=== Section Start ===

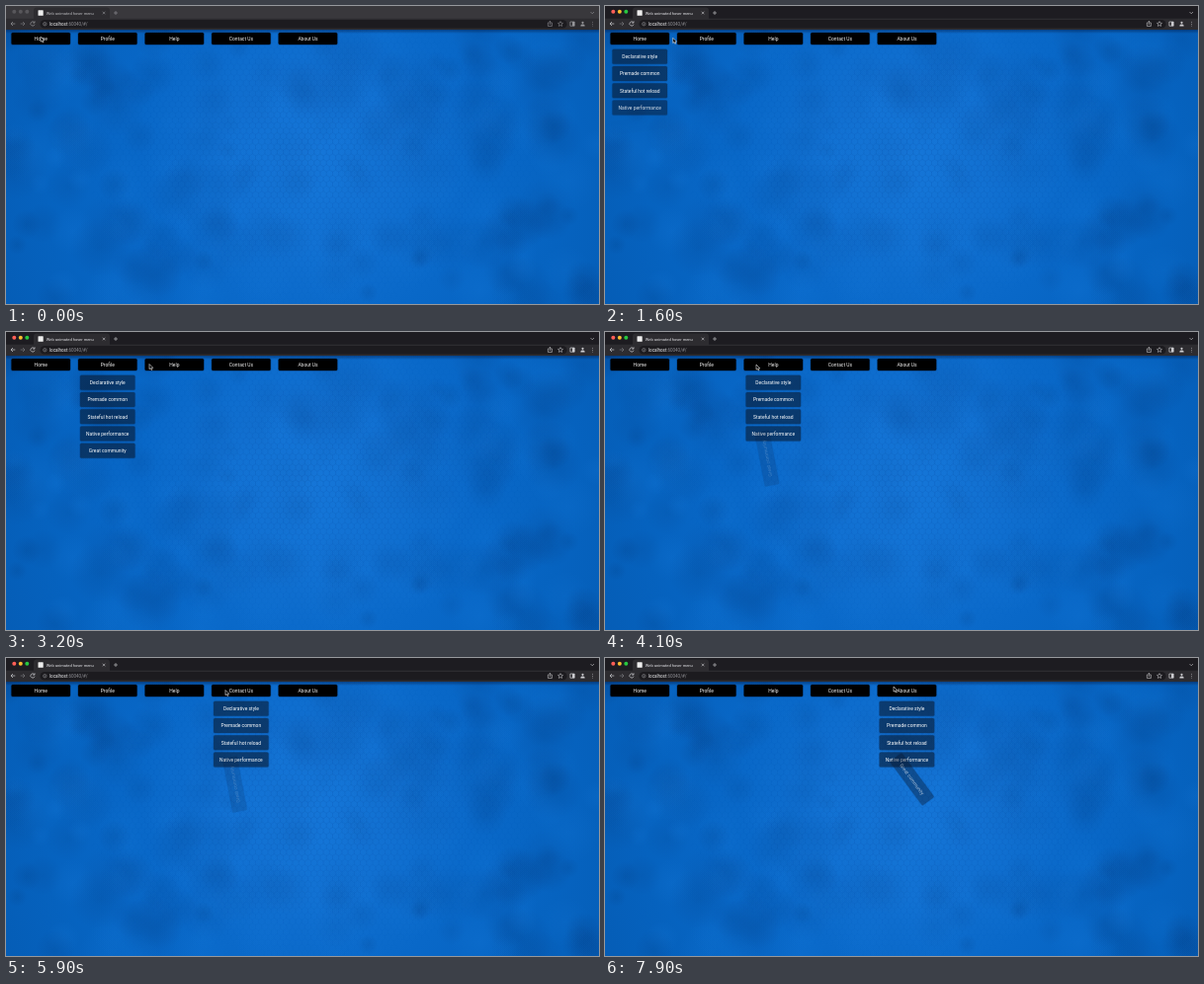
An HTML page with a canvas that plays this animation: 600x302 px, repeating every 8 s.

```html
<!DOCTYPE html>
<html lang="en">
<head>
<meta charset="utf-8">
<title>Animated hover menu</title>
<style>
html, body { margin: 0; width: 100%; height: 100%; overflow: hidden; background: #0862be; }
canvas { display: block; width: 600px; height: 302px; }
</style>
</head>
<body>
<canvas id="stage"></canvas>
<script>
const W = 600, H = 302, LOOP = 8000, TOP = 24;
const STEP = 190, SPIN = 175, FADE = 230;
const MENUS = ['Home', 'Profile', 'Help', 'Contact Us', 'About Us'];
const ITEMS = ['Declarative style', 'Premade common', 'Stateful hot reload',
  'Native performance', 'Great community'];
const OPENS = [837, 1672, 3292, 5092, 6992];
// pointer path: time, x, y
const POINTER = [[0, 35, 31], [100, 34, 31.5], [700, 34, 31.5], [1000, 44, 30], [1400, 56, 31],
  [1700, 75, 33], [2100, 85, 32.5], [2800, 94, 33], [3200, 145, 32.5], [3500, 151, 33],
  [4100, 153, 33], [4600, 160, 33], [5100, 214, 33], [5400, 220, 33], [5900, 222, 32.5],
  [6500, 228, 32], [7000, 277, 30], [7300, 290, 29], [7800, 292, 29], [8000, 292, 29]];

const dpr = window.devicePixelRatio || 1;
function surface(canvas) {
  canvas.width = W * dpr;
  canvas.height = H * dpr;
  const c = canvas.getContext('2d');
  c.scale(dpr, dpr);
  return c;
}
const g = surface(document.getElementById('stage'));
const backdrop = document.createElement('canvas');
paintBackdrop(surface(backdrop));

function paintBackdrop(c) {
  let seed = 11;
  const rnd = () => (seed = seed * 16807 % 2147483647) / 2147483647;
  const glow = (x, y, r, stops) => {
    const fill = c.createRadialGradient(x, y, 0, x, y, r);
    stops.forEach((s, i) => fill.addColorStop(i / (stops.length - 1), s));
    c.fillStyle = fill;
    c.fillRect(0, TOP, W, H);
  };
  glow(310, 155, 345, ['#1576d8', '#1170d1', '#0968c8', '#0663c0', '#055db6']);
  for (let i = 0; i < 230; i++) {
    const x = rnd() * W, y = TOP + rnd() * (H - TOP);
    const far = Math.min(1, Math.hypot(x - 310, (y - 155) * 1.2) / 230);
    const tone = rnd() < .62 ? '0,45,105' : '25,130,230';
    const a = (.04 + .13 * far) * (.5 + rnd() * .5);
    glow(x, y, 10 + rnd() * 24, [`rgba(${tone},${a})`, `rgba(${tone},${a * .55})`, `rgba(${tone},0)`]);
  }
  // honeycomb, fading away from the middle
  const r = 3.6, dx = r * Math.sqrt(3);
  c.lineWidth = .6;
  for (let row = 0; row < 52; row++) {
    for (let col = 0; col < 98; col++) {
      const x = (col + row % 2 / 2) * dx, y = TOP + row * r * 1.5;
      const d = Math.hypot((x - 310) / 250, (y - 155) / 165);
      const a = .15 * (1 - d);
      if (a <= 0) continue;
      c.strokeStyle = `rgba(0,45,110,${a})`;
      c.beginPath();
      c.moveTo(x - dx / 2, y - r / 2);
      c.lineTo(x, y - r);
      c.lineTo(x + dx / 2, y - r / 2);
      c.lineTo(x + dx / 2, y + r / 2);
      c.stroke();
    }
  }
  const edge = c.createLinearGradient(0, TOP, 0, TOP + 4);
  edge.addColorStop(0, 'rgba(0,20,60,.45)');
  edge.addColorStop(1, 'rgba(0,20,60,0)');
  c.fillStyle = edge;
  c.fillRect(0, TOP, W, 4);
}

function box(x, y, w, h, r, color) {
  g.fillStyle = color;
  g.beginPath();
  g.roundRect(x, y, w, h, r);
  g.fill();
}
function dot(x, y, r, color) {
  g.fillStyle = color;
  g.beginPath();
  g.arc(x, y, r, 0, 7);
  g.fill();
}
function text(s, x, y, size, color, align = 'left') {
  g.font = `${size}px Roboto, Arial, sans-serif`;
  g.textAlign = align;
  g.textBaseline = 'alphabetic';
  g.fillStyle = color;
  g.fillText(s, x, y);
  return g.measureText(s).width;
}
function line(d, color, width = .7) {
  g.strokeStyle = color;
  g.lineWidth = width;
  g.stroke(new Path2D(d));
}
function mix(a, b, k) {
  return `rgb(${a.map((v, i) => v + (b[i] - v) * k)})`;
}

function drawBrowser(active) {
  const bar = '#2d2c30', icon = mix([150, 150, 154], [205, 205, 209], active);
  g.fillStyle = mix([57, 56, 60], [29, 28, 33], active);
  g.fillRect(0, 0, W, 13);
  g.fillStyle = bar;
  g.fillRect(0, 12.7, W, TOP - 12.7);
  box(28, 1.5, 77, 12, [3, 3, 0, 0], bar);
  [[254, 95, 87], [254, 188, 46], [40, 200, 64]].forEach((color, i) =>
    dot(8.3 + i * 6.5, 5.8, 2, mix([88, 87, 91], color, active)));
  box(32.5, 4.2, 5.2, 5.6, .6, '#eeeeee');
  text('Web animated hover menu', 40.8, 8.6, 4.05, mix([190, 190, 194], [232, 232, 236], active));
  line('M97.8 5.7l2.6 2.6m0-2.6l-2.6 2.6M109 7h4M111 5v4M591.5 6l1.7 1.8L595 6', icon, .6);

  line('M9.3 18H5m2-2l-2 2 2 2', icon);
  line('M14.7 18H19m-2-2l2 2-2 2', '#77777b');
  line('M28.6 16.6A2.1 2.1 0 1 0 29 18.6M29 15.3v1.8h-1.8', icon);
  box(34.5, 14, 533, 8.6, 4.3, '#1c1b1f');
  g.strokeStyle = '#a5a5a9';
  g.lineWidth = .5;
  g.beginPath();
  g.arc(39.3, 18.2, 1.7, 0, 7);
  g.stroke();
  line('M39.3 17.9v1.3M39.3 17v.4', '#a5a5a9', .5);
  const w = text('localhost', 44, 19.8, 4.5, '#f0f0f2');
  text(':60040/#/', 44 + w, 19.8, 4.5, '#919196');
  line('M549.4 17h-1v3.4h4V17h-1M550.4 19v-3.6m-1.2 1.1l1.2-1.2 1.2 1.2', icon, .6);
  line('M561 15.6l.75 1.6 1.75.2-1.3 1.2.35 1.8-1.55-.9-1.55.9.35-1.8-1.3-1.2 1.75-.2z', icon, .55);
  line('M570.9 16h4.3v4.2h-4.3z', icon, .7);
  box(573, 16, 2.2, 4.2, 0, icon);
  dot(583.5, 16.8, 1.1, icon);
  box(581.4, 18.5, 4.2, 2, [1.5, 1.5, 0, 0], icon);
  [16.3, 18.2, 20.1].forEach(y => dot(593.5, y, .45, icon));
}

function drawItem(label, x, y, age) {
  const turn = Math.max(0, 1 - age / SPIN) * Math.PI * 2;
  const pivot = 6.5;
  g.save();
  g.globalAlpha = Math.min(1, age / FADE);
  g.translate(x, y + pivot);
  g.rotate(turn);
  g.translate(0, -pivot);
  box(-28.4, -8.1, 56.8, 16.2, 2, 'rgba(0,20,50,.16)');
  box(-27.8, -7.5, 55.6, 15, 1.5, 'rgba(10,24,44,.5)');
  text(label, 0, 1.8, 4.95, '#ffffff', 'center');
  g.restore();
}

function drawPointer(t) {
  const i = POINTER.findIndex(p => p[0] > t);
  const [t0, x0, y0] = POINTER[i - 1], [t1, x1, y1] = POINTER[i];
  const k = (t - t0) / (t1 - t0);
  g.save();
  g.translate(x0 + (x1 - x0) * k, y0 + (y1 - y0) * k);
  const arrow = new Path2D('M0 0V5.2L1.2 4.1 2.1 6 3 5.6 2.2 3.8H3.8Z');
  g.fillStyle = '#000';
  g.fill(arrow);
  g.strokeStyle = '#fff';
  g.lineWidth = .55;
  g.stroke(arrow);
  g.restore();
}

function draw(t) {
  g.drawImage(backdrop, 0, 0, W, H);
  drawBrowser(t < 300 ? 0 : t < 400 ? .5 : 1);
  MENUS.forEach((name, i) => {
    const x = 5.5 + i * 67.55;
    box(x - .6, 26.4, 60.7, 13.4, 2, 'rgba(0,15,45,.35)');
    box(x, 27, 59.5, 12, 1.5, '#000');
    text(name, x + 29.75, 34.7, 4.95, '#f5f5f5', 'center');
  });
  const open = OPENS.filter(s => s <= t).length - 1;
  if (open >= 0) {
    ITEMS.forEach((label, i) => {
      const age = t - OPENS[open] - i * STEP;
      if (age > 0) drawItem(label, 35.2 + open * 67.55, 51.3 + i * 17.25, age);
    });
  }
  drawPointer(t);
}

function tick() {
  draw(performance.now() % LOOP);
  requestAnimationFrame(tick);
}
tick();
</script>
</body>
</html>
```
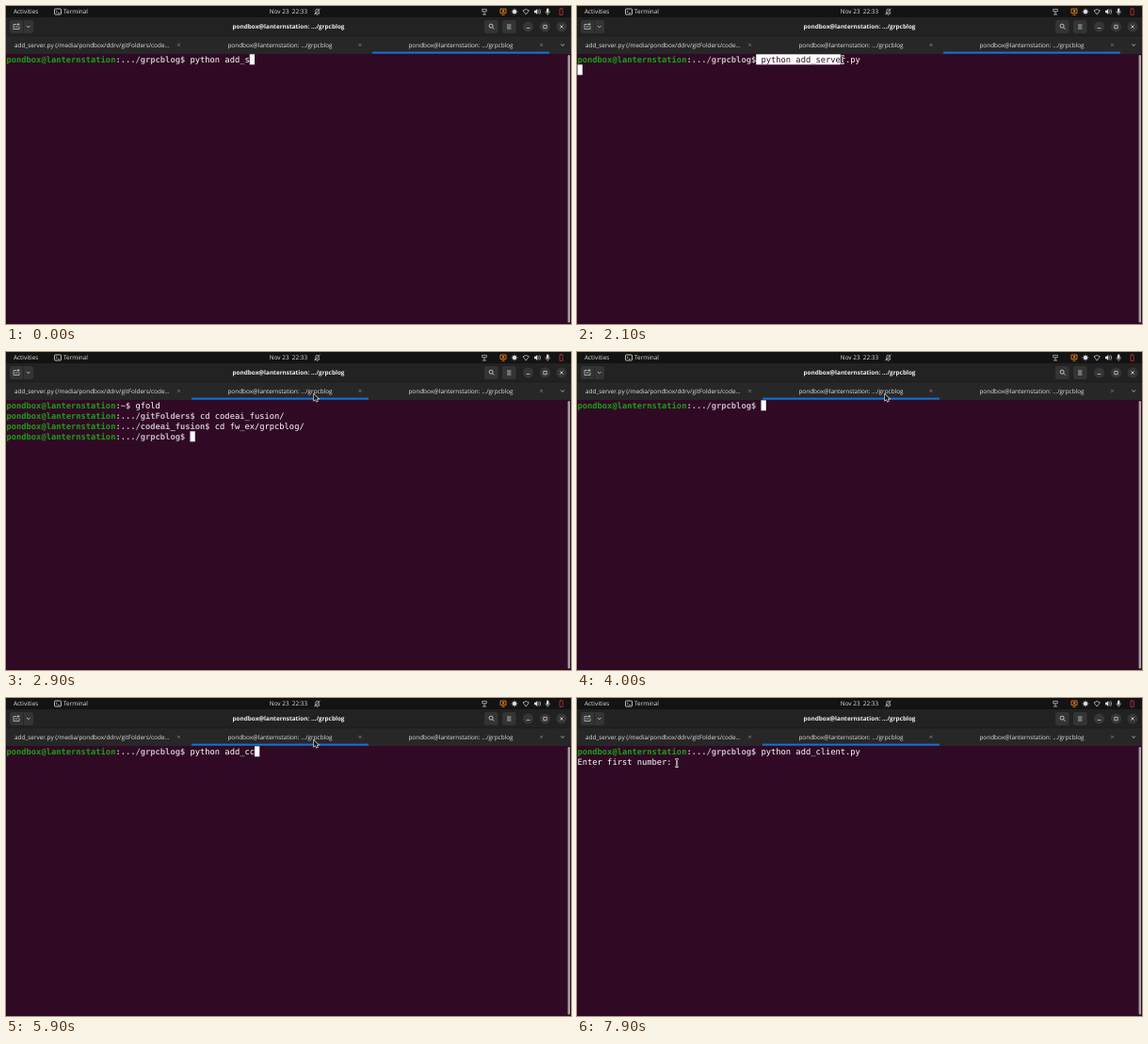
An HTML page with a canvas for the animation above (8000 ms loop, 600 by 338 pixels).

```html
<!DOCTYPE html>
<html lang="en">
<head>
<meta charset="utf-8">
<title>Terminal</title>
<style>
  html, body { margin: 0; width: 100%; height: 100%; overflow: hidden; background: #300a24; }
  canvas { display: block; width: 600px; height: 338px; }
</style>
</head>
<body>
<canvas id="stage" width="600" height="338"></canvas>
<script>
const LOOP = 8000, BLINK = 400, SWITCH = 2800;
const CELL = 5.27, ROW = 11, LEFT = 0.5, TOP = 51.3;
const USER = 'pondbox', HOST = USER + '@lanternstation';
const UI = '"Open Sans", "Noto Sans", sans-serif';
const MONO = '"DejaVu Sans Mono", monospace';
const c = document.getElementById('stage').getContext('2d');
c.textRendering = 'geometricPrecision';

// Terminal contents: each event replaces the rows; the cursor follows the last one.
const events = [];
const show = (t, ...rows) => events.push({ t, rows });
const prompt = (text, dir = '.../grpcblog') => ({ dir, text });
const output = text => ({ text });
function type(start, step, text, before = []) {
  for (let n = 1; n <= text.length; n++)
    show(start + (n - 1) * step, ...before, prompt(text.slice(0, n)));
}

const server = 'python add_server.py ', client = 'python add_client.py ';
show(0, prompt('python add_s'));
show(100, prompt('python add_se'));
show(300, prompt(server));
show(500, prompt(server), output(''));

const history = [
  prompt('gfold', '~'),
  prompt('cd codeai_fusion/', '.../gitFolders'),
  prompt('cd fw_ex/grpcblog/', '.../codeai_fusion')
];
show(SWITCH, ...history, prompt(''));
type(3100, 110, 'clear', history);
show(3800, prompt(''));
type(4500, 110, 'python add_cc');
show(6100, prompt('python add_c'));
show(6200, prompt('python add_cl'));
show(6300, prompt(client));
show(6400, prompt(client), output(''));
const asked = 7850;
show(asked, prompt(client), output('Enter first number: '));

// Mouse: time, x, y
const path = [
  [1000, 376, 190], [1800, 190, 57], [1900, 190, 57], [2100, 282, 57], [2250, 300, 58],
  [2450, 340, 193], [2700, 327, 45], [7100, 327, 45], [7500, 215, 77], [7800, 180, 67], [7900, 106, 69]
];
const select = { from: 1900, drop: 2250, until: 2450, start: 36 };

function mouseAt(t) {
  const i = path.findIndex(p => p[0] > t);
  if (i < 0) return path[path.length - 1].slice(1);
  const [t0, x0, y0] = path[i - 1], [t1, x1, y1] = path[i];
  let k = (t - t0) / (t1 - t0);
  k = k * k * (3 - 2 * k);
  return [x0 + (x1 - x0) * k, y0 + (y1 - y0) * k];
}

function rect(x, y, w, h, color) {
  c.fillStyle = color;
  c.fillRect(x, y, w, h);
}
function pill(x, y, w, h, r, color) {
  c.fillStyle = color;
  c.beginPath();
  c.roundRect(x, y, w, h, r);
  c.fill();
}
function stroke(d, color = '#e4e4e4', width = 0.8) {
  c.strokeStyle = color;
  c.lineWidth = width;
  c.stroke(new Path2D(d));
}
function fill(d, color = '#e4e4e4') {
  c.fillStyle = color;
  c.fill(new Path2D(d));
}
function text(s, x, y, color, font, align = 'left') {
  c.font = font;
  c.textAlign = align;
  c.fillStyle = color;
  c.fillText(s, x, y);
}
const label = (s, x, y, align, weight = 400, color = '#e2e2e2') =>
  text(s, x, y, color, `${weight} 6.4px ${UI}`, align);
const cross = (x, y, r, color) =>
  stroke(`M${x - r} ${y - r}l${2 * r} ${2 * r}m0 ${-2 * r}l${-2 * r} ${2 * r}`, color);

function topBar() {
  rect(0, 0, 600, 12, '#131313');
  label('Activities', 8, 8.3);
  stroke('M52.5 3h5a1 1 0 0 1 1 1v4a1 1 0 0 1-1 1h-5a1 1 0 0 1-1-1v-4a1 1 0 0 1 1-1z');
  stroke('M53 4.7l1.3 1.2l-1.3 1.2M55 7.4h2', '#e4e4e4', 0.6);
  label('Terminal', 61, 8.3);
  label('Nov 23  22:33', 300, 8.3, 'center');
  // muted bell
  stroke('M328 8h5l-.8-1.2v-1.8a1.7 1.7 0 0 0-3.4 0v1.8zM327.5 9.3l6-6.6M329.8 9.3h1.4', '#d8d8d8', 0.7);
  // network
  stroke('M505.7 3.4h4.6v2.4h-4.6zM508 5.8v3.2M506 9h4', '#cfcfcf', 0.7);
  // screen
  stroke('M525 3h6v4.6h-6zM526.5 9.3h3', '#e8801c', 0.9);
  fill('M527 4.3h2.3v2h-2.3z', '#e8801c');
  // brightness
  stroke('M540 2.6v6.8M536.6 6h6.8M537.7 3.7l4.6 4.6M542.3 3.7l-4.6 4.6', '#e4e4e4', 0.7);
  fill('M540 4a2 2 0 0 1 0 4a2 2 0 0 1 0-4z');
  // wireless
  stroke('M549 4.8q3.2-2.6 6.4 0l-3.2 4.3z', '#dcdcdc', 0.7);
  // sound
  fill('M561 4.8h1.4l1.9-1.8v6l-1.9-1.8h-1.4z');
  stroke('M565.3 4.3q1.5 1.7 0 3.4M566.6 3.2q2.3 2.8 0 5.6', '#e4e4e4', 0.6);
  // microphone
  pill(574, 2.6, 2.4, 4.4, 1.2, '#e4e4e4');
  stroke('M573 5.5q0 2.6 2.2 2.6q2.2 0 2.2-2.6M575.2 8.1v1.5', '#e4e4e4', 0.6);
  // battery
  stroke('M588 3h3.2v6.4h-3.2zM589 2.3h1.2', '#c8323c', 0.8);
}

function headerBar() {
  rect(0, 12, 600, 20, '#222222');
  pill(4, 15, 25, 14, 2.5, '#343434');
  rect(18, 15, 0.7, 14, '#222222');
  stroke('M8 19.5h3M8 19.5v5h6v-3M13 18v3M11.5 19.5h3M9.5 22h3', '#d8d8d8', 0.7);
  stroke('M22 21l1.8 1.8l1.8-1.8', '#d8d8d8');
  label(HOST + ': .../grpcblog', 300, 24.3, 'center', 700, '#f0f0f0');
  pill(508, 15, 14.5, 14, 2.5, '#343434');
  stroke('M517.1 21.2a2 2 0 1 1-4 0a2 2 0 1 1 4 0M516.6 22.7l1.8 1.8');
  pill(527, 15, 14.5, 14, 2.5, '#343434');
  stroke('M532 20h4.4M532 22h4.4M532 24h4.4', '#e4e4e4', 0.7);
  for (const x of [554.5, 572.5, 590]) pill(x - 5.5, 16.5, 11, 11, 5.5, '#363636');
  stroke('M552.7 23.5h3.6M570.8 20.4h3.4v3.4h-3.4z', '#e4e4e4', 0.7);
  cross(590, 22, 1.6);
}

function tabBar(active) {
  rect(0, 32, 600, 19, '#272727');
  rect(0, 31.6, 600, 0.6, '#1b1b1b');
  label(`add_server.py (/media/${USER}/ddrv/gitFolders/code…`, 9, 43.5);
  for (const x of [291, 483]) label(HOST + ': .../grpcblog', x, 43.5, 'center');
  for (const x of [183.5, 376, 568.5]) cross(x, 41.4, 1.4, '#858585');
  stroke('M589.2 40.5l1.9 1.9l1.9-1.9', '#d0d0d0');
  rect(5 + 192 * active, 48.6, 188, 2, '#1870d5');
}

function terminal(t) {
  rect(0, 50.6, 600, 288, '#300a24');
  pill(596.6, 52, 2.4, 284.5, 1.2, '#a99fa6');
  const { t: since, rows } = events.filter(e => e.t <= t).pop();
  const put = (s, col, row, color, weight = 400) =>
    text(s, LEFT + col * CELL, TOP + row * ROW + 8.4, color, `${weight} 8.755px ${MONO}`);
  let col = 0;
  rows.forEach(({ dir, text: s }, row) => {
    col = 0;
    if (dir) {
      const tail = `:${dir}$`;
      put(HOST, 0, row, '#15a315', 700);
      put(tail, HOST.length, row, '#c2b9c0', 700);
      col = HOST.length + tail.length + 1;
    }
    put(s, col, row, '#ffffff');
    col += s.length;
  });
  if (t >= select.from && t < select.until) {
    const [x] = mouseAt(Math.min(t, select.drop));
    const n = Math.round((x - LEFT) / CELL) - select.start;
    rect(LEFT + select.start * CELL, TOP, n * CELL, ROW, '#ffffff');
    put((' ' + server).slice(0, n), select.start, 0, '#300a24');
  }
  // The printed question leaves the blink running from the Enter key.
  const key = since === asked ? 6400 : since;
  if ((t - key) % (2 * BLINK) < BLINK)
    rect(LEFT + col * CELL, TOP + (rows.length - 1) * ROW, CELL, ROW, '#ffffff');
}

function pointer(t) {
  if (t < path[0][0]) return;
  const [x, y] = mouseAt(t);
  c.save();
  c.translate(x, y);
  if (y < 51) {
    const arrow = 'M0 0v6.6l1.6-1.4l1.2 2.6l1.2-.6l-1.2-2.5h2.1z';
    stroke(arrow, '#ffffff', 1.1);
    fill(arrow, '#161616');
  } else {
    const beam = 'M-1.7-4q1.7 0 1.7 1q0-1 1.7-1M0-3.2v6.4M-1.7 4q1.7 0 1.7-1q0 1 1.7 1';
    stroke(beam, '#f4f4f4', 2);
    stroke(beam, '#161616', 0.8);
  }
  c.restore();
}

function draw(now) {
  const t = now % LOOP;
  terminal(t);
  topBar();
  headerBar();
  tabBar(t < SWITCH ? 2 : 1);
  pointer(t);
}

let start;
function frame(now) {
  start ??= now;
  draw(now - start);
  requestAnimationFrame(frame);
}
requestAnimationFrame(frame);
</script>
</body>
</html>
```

=== Section End ===

- _TASK BRIEF_
Go through the listing above and copy each line where the string "align" appears.

- _OUTPUT FOR THIS TASK_
function text(s, x, y, size, color, align = 'left') {
  g.textAlign = align;
function text(s, x, y, color, font, align = 'left') {
  c.textAlign = align;
const label = (s, x, y, align, weight = 400, color = '#e2e2e2') =>
  text(s, x, y, color, `${weight} 6.4px ${UI}`, align);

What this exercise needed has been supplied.